We all have our own coming out story. My girlfriend’s involves too much wine and the Take Back The Night March. A good friend’s has to do with a very forthcoming roommate.
My coming out story has to do with my mom, a strip bar and seven naked dancers.
My mom had been a stripper in a bar in St Catharines for many years, and one day I went with her to visit some of her old friends. I’d heard about these women for years and was happy to finally meet them. At 19, I was finally old enough to step into a world I had heard about for so long.
For some bizarre reason, I never even considered that my mom’s friends would be greeting me naked. I guess I had been hanging on to a PG-13 version of what a strip club should be like: beautiful women in elaborate costumes doing the cancan in front of a tuxedo-clad crowd.
Oh, how wrong I was.
There I was, surrounded by large beautiful naked breasts, at least seven bouncing pairs coming straight at me. I became smaller and smaller as these women closed in on me in one massive nude hug. Being much shorter than these stiletto-clad ladies, my face was pressed up against the great wall of cleavage.
Eventually they took a step back.

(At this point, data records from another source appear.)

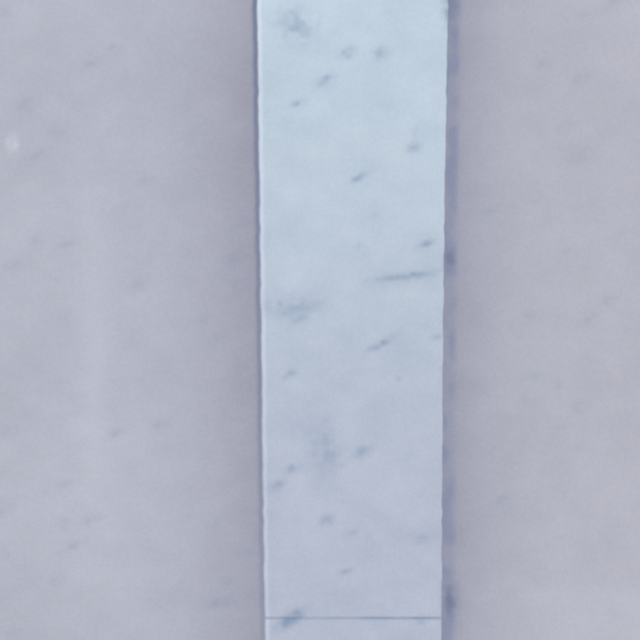
This texture is drawn by a three.js fragment shader. Its source:

```glsl
// A pale blue upright batten on a grey-mauve plaster wall, softly shadowed on both sides.
// Edges are signed distances to slightly tilted lines; value noise adds mottling,
// and jittered cells scatter small blue stains over the surfaces.

#define WALL_COLOR vec3(0.712, 0.724, 0.777)
#define SHADE_COLOR vec3(0.605, 0.610, 0.675)
#define BATTEN_TOP vec3(0.755, 0.815, 0.872)
#define BATTEN_LOW vec3(0.705, 0.735, 0.803)
#define STAIN_COLOR vec3(0.48, 0.56, 0.67)
#define EDGE_COLOR vec3(0.44, 0.48, 0.59)
#define EDGE_SOFT 0.0022
#define SEAM_Y 0.035
#define GRAIN 0.016

varying vec2 vUv;

float hash(vec2 p) {
  p = fract(p * vec2(0.1031, 0.1130));
  p += dot(p, p.yx + 33.33);
  return fract((p.x + p.y) * p.x * 7.31 + p.y * 5.17);
}

float noise(vec2 p) {
  vec2 i = floor(p), f = fract(p);
  f = f * f * (3.0 - 2.0 * f);
  return mix(mix(hash(i), hash(i + vec2(1.0, 0.0)), f.x),
             mix(hash(i + vec2(0.0, 1.0)), hash(i + vec2(1.0, 1.0)), f.x), f.y);
}

float fbm(vec2 p) {
  float sum = 0.0, amp = 0.5;
  for (int i = 0; i < 5; i++) {
    sum += amp * noise(p);
    p = mat2(1.6, 1.2, -1.2, 1.6) * p + 7.3;
    amp *= 0.5;
  }
  return sum;
}

// Soft rotated ellipse with a ragged outline
float blot(vec2 p, vec2 center, vec2 radius, float angle) {
  vec2 d = p - center;
  float c = cos(angle), s = sin(angle);
  d = vec2(c * d.x + s * d.y, c * d.y - s * d.x) / radius;
  return exp(-dot(d, d)) * (0.35 + 1.1 * noise(p * 110.0));
}

// Small stains, one possible in each jittered cell
float stains(vec2 p, float cells, float density) {
  vec2 q = p * cells, base = floor(q);
  float sum = 0.0;
  for (int j = -1; j <= 1; j++) {
    for (int i = -1; i <= 1; i++) {
      vec2 cell = base + vec2(float(i), float(j));
      float r = hash(cell + 41.0);
      vec2 center = cell + vec2(hash(cell + 3.0), hash(cell + 17.0));
      vec2 size = vec2(0.12 + 0.22 * r, 0.10 + 0.12 * hash(cell + 29.0));
      sum += step(hash(cell + 71.0), density) * (0.3 + 0.7 * r)
           * blot(p, center / cells, size / cells, 0.5 * r);
    }
  }
  return sum;
}

void main() {
  vec2 p = vUv;
  float cloud = fbm(p * 5.0) - 0.48;
  float mottle = fbm(p * vec2(24.0, 30.0) + 19.0) - 0.48;
  float wobble = (noise(vec2(p.y * 70.0, 4.0)) - 0.5) * 0.0015;

  // Signed distances, positive toward the batten
  float left = p.x - mix(0.414, 0.402, p.y) + wobble;
  float right = mix(0.690, 0.700, p.y * p.y) - p.x + wobble;
  float inside = smoothstep(-EDGE_SOFT, EDGE_SOFT, left)
               * smoothstep(-EDGE_SOFT, EDGE_SOFT, right);

  // Wall with shadows falling away from the batten
  float shadeLeft = exp(-pow(max(-left, 0.0) / 0.095, 1.2)) * step(p.x, 0.55);
  float shadeRight = exp(-pow(max(-right, 0.0) / 0.075, 1.2)) * step(0.55, p.x);
  vec3 wall = WALL_COLOR + vec3(0.004, -0.004, -0.008) * smoothstep(0.7, 0.9, p.x);
  wall = mix(wall, SHADE_COLOR, 0.85 * shadeLeft + 0.95 * shadeRight);
  wall += cloud * 0.045 + mottle * 0.03;
  wall += 0.018 * exp(-pow((p.x - 0.145) / 0.025, 2.0))
        * smoothstep(0.12, 0.3, p.y) * smoothstep(0.75, 0.6, p.y);
  wall += 0.10 * blot(p, vec2(0.020, 0.776), vec2(0.009, 0.012), 0.0);
  wall = mix(wall, STAIN_COLOR, 0.16 * stains(p + 3.0, 17.0, 0.28));

  // Dark line at the left and worn narrow side at the right
  float leftLine = exp(-pow((left + 0.004) / 0.004, 2.0)) * mix(0.25, 0.8, p.y);
  float side = smoothstep(-0.026, -0.012, right) * (1.0 - smoothstep(-0.002, 0.003, right));
  float wear = smoothstep(0.35, 0.8, noise(vec2(p.x * 45.0, p.y * 38.0)));
  wall = mix(wall, EDGE_COLOR, leftLine);
  wall = mix(wall, EDGE_COLOR + 0.06, side * (0.22 + 0.42 * wear));

  // Batten face, bluer toward the top
  vec3 face = mix(BATTEN_LOW, BATTEN_TOP, smoothstep(0.1, 0.95, p.y));
  face += cloud * 0.05 + mottle * vec3(0.055, 0.045, 0.035);
  face += 0.045 * exp(-pow((left - 0.004) / 0.003, 2.0));
  float marks = 0.38 * stains(p, 23.0, 0.22);
  marks += 0.45 * blot(p, vec2(0.595, 0.464), vec2(0.022, 0.007), 0.55);
  marks += 0.40 * blot(p, vec2(0.640, 0.569), vec2(0.050, 0.006), 0.12);
  marks += 0.28 * blot(p, vec2(0.455, 0.520), vec2(0.045, 0.014), 0.1);
  marks += 0.35 * blot(p, vec2(0.465, 0.960), vec2(0.030, 0.030), 0.0);
  marks += 0.30 * blot(p, vec2(0.510, 0.295), vec2(0.025, 0.035), 0.3);
  float seam = exp(-pow((p.y - SEAM_Y - wobble) / 0.0025, 2.0));
  marks += seam * (0.25 + 0.45 * noise(vec2(p.x * 40.0, 2.0)));
  marks += 0.75 * blot(p, vec2(0.456, 0.034), vec2(0.022, 0.009), 0.6);
  face = mix(face, STAIN_COLOR, clamp(marks, 0.0, 0.85));

  // Heavier stains crossing the right edge
  vec3 color = mix(wall, face, inside);
  float chips = blot(p, vec2(0.703, 0.065), vec2(0.011, 0.032), 0.0)
              + 0.8 * blot(p, vec2(0.703, 0.597), vec2(0.009, 0.018), 0.0)
              + 0.6 * blot(p, vec2(0.703, 0.985), vec2(0.012, 0.025), 0.0);
  color = mix(color, EDGE_COLOR, clamp(0.65 * chips, 0.0, 0.8));
  color += GRAIN * (noise(p * 300.0) - 0.5);
  gl_FragColor = vec4(color, 1.0);
}
```
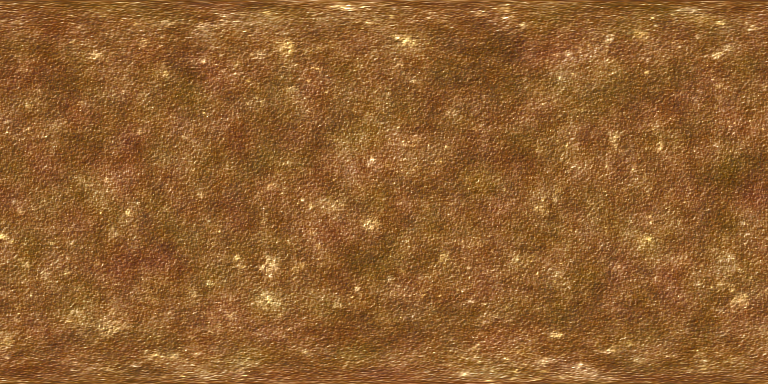
A WebGL 2 fragment shader for this texture:

```glsl
#version 300 es
precision highp float;
// Rough brown planet surface unrolled into a flat map, with pale impact spots.

uniform vec2 u_resolution;
out vec4 fragColor;

const float PI = 3.14159;

// Three random values in 0..1 for an integer cell
vec3 hash3(ivec3 cell) {
  uvec3 v = uvec3(cell) * 1664525u + 1013904223u;
  v.x += v.y * v.z; v.y += v.z * v.x; v.z += v.x * v.y;
  v ^= v >> 16u;
  v.x += v.y * v.z; v.y += v.z * v.x; v.z += v.x * v.y;
  return vec3(v >> 8u) / 16777216.0;
}

float gradientNoise(vec3 p) {
  vec3 base = floor(p), f = p - base;
  vec3 w = f * f * f * (f * (f * 6.0 - 15.0) + 10.0);
  float sum = 0.0;
  for (int i = 0; i < 8; i++) {
    ivec3 corner = ivec3(i & 1, (i >> 1) & 1, i >> 2);
    vec3 c = vec3(corner);
    vec3 gradient = hash3(ivec3(base) + corner) * 2.0 - 1.0;
    vec3 weight = mix(1.0 - w, w, c);
    sum += weight.x * weight.y * weight.z * dot(gradient, f - c);
  }
  return sum;
}

// Width of the map's parallels, narrowing late toward the poles
float ringRadius(float y) {
  return pow(max(cos((y - 0.5) * PI), 0.0001), 0.32);
}

// Map position (2 wide, 1 high) to a barrel surface
vec3 toBarrel(vec2 p) {
  float lon = p.x * PI, ring = ringRadius(p.y);
  return vec3(ring * cos(lon), (p.y - 0.5) * PI, ring * sin(lon));
}

float terrainHeight(vec2 p) {
  vec3 s = toBarrel(p);
  return 0.9 * gradientNoise(s * 42.3 + 3.7) + 0.65 * gradientNoise(s * 79.0 + 17.2);
}

// Scattered pale spots from large to tiny, widened toward the poles
vec3 paleSpots(vec2 p, float density) {
  float squeeze = max(ringRadius(p.y), 0.45);
  vec3 light = vec3(0.0);
  float cells = 4.5;
  for (int layer = 0; layer < 5; layer++) {
    vec2 q = p * cells;
    ivec2 home = ivec2(floor(q));
    for (int k = 0; k < 9; k++) {
      ivec2 cell = home + ivec2(k % 3 - 1, k / 3 - 1);
      vec3 place = hash3(ivec3(cell, layer + 11));
      vec3 look = hash3(ivec3(cell, layer + 47));
      vec2 d = (q - vec2(cell) - place.xy) * vec2(squeeze, 1.3);
      float radius = mix(0.14, 0.34, look.x);
      float present = smoothstep(0.0, 0.08, 0.52 * density - place.z);
      float strength = present * mix(0.25, 1.1, look.y * look.y);
      vec3 tint = mix(vec3(0.35, 0.39, 0.38), vec3(0.36, 0.35, 0.21), look.z);
      light += tint * strength * exp(-3.0 * dot(d, d) / (radius * radius));
    }
    cells *= 1.9;
  }
  return light;
}

// Brown ramp, indexed by its red value
vec3 soil(float tone) {
  vec3 c = mix(vec3(0.35, 0.21, 0.09), vec3(0.55, 0.355, 0.165), clamp((tone - 0.35) / 0.2, -0.5, 1.0));
  c = mix(c, vec3(0.75, 0.56, 0.355), clamp((tone - 0.55) / 0.2, 0.0, 1.0));
  return mix(c, vec3(0.92, 0.81, 0.62), clamp((tone - 0.75) / 0.17, 0.0, 1.0));
}

void main() {
  vec2 p = gl_FragCoord.xy / u_resolution * vec2(2.0, 1.0);
  vec3 s = toBarrel(p);

  // Fine relief lit from the upper left, brighter on its crests
  float relief = terrainHeight(p) - terrainHeight(p + vec2(-0.003, 0.003));
  relief *= 1.0 + 0.35 * relief;

  // Broad regions and mottling
  float region = gradientNoise(s * 1.7 + 5.3);
  float patches = gradientNoise(s * 4.6 + 9.1);
  float mottle = gradientNoise(s * 11.0 + 2.6);
  float clumps = gradientNoise(s * 24.0 + 41.5);
  float tone = 0.533 + 0.29 * relief + 0.13 * region + 0.14 * patches + 0.13 * mottle + 0.10 * clumps;
  tone += 0.3 * max(0.47 - tone, 0.0);
  vec3 color = soil(tone);

  // Drift between orange, olive and greyer soil
  float grey = 1.3 * gradientNoise(s * 59.0 + 21.4) + 0.5 * gradientNoise(s * 6.3 + 33.8);
  float olive = gradientNoise(s * 3.4 + 61.7) + gradientNoise(s * 52.0 + 73.1);
  color += vec3(-0.02, 0.018, 0.07) * grey + vec3(-0.02, 0.03, -0.02) * olive;

  // Ragged spots, gathered in loose clusters
  float density = smoothstep(-0.35, 0.45, region + 0.8 * patches + 0.4 * mottle);
  float ragged = clamp(0.9 + 1.4 * clumps + 0.8 * relief, 0.0, 1.8);
  color += paleSpots(p + 0.008 * vec2(mottle, clumps), density) * ragged;

  fragColor = vec4(clamp(color, 0.0, 1.0), 1.0);
}
```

As I tried to get a hold of myself, a voice inside my head repeated, “Look into their eyes. Look into their eyes….”
We all sat down together. I kept wishing I could contribute to the conversation, but all I could do was stare at the 14 nipples hovering above the tabletop. I tried not to let my eyes rest on anything for too long, but the biggest challenge came in the form of two girls going down on each other on stage. I was lost in the moment.
I snapped out of it when drinks were raised in honour of my birthday and I wondered how long I’d been mesmerized by the show. I was sweating profusely, convinced that the whole table knew I was queer.
It was then that I snapped to what now seems like an obvious thought: Being in a strip club with your mother is uncomfortable. Being in a strip club with your mother as a 19-year-old closeted lesbian is mortifying.
On the way home, my mom asked me if I remembered the time I got onstage at a strip club when I was six years old. Of course I did.
I was sitting at a table drinking a 7-Up and ravaging a colouring book, waiting for my mom to pick up her pay cheque, when I suddenly dropped my crayons and headed to the stage. I danced around, watching my reflection on the mirrored back wall. I laughed with surprise when I looked up and saw myself reflected on the mirrored ceiling, too. The barmaid gave me a big round of applause as I happily swung myself around the big shiny golden pole. This was fun!
My mom eventually looked up, but she wasn’t smiling. As if she saw it as a predictor of things to come, she rushed up to the stage and pried me off the golden post — rudely interrupting my glorious finale. I was pissed, and I let my mom know my displeasure by kicking and screaming all the way home.
At six, I could have hung out on that stage forever, thinking that my mom had the coolest job in the world. At 19, you couldn’t have gotten me out of that strip club fast enough.
These days, I’m thankfully no longer afraid of naked women, their breasts or what it means to be turned on by them — but I doubt that I’ll ever be comfortable kicking it in a strip club. After all, that’s where mom used to work.